*Dataset entries*
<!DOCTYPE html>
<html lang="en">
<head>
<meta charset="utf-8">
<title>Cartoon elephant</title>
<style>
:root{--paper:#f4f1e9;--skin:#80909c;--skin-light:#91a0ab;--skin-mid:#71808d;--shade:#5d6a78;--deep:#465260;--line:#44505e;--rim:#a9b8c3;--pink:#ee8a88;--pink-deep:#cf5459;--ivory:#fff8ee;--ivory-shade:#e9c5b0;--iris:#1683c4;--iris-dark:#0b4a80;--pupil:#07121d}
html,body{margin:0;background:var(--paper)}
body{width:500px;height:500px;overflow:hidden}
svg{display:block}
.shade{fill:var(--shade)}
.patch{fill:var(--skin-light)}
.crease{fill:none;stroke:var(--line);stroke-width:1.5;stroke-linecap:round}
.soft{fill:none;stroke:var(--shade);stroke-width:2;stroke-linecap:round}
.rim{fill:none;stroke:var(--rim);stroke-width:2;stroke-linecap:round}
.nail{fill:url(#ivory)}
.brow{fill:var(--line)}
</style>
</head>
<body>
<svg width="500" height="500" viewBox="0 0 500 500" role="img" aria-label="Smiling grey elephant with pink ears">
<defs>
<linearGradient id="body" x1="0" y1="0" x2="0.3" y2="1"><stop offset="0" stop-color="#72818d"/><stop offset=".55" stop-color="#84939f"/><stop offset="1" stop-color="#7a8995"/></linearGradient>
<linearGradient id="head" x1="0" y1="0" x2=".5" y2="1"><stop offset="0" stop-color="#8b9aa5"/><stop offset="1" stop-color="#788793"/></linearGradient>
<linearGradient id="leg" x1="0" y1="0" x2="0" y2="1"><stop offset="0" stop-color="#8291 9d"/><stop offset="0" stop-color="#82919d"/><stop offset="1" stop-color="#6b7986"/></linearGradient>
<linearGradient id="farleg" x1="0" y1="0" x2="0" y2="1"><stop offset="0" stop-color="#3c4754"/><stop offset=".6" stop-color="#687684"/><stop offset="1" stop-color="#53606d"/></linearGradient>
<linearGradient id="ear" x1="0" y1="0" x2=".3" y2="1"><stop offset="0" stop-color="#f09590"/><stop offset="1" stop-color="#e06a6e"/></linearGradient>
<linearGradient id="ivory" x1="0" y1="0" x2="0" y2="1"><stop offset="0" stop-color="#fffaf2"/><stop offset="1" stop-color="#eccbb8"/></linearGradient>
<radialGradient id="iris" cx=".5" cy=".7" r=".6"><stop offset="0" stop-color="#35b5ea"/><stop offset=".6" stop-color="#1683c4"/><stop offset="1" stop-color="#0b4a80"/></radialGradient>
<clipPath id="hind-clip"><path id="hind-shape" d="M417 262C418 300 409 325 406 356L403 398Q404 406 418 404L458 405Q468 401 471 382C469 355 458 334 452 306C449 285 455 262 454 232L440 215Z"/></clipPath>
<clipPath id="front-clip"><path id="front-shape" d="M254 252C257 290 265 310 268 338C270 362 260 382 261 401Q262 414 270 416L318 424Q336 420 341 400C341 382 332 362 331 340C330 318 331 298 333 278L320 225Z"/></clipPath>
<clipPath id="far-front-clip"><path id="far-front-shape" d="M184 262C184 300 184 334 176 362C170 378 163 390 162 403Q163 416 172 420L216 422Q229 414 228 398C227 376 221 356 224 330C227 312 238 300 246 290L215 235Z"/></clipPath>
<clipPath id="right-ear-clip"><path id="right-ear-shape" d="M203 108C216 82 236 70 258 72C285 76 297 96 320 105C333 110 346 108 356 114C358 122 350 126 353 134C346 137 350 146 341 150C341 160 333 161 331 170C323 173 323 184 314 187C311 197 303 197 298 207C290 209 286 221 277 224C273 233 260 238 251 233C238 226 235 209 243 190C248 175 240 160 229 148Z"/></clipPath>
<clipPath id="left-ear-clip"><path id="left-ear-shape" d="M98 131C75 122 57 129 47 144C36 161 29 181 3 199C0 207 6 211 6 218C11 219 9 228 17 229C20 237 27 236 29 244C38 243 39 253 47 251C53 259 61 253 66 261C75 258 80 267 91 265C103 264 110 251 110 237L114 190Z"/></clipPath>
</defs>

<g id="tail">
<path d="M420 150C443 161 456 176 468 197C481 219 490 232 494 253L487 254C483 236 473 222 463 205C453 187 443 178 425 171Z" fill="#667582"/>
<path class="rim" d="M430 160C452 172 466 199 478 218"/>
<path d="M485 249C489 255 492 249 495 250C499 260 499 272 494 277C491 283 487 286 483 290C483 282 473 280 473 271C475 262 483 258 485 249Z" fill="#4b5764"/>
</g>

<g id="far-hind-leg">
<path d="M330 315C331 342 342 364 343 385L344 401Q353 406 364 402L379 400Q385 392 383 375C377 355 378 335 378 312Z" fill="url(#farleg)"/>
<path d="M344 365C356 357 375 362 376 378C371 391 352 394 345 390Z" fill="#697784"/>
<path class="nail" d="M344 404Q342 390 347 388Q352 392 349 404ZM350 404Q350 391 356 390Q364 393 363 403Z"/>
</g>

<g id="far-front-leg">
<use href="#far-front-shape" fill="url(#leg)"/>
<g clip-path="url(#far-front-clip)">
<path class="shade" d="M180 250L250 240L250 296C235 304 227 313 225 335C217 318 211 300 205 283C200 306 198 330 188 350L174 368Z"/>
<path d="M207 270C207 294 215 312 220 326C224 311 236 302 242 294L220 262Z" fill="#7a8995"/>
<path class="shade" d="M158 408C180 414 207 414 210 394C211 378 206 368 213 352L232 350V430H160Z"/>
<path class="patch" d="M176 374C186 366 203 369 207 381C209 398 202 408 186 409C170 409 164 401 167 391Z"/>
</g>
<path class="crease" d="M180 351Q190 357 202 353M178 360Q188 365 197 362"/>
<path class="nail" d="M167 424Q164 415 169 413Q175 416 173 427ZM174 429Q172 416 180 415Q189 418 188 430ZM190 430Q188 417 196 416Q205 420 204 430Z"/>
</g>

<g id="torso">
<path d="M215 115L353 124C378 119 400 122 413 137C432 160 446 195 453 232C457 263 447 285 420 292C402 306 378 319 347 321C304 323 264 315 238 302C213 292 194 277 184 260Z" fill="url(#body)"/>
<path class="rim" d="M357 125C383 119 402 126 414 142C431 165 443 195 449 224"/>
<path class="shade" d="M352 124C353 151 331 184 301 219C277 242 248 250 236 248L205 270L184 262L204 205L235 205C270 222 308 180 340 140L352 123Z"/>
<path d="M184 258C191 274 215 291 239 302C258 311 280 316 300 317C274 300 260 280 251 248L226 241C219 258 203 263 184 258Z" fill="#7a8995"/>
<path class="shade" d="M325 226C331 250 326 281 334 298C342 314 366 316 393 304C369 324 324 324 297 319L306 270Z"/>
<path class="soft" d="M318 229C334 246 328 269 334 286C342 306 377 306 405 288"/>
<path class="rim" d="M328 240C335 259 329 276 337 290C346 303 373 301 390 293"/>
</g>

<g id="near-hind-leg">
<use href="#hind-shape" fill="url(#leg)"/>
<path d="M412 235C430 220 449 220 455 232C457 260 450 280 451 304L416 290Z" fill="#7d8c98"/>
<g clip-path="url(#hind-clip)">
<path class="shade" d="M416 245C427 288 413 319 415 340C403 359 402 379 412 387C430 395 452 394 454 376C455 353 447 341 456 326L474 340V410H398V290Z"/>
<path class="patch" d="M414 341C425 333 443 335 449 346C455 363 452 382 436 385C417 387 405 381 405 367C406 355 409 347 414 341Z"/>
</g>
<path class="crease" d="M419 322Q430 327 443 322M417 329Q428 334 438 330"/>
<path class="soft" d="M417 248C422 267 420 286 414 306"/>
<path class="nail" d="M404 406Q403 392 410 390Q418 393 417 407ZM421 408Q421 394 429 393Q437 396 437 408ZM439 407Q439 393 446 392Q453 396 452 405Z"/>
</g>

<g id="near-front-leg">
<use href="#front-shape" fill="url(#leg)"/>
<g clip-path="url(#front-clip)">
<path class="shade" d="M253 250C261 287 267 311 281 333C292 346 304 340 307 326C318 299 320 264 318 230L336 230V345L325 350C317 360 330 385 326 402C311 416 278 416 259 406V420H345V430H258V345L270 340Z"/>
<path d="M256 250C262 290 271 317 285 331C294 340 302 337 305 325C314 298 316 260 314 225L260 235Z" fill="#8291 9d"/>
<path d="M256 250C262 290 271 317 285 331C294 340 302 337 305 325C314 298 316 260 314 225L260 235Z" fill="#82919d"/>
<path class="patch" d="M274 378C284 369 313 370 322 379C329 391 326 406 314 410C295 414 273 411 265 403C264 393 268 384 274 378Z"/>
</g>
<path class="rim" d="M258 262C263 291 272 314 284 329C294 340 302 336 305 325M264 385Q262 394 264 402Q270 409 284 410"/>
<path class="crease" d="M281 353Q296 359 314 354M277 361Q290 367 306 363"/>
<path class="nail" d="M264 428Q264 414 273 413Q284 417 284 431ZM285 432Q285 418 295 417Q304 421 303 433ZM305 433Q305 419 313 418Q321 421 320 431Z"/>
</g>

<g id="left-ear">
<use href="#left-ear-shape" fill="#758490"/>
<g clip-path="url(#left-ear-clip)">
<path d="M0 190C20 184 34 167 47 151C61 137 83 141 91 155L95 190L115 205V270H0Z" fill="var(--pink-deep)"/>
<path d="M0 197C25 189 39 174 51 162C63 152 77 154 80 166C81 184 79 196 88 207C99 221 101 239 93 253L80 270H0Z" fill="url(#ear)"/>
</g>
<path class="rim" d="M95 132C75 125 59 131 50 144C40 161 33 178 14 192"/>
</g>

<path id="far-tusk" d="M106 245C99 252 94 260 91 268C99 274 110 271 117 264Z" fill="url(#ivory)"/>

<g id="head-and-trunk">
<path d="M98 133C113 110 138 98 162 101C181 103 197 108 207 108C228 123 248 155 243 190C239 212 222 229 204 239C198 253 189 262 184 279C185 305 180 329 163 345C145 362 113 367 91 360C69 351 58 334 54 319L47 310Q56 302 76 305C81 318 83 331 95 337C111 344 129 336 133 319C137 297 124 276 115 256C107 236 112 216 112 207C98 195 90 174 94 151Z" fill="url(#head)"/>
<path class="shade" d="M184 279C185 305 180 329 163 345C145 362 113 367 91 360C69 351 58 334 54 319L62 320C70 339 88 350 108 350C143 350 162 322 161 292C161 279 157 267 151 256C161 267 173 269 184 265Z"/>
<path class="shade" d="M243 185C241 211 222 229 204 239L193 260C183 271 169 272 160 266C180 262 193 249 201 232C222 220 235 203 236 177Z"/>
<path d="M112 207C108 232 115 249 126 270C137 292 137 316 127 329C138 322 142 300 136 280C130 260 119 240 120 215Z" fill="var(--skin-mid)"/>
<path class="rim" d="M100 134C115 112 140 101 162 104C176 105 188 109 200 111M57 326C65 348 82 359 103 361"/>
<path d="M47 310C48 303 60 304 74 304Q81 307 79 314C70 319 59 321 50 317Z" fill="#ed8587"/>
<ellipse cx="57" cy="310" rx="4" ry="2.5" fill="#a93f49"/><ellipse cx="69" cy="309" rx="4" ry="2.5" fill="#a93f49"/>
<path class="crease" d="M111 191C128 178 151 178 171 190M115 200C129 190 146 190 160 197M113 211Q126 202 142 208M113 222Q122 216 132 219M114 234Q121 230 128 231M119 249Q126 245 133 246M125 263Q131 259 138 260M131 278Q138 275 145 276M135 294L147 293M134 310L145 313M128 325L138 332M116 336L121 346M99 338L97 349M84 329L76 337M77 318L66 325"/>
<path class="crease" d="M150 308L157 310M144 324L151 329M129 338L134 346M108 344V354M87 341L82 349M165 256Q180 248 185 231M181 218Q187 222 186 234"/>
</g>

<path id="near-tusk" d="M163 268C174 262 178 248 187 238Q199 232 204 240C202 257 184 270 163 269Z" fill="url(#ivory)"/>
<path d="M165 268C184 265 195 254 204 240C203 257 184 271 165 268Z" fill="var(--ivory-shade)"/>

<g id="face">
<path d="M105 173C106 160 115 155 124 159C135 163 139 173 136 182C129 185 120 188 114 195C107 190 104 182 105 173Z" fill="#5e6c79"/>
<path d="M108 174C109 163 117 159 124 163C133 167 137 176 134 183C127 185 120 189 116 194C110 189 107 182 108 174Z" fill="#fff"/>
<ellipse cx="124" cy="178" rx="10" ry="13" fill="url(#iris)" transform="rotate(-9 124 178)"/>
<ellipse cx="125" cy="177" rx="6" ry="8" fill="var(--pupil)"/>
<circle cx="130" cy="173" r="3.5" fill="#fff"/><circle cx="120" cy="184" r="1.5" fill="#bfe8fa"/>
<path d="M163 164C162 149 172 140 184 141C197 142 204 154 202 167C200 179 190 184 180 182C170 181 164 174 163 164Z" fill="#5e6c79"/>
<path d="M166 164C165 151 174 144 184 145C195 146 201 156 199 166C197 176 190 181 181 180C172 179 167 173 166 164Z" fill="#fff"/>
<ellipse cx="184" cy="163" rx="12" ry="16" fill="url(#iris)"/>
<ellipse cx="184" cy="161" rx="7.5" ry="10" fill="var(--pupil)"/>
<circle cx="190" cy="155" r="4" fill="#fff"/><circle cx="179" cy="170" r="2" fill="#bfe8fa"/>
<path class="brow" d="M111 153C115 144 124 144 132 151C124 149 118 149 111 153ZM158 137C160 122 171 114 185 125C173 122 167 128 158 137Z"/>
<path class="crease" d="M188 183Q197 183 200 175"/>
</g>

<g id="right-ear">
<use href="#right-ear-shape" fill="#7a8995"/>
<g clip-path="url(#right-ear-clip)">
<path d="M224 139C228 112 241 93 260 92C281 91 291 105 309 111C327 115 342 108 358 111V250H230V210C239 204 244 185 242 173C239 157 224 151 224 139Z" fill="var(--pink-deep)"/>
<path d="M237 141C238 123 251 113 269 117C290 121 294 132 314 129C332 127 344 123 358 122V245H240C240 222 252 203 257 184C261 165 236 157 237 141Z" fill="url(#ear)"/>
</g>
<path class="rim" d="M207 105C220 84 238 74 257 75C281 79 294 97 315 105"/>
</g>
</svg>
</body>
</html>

*Work to be completed*
Give back, word for word, only the lines above from the line holding "315C331 342 342" to the line holding "365C356 357 375", both included.

*Solution to this problem*
<path d="M330 315C331 342 342 364 343 385L344 401Q353 406 364 402L379 400Q385 392 383 375C377 355 378 335 378 312Z" fill="url(#farleg)"/>
<path d="M344 365C356 357 375 362 376 378C371 391 352 394 345 390Z" fill="#697784"/>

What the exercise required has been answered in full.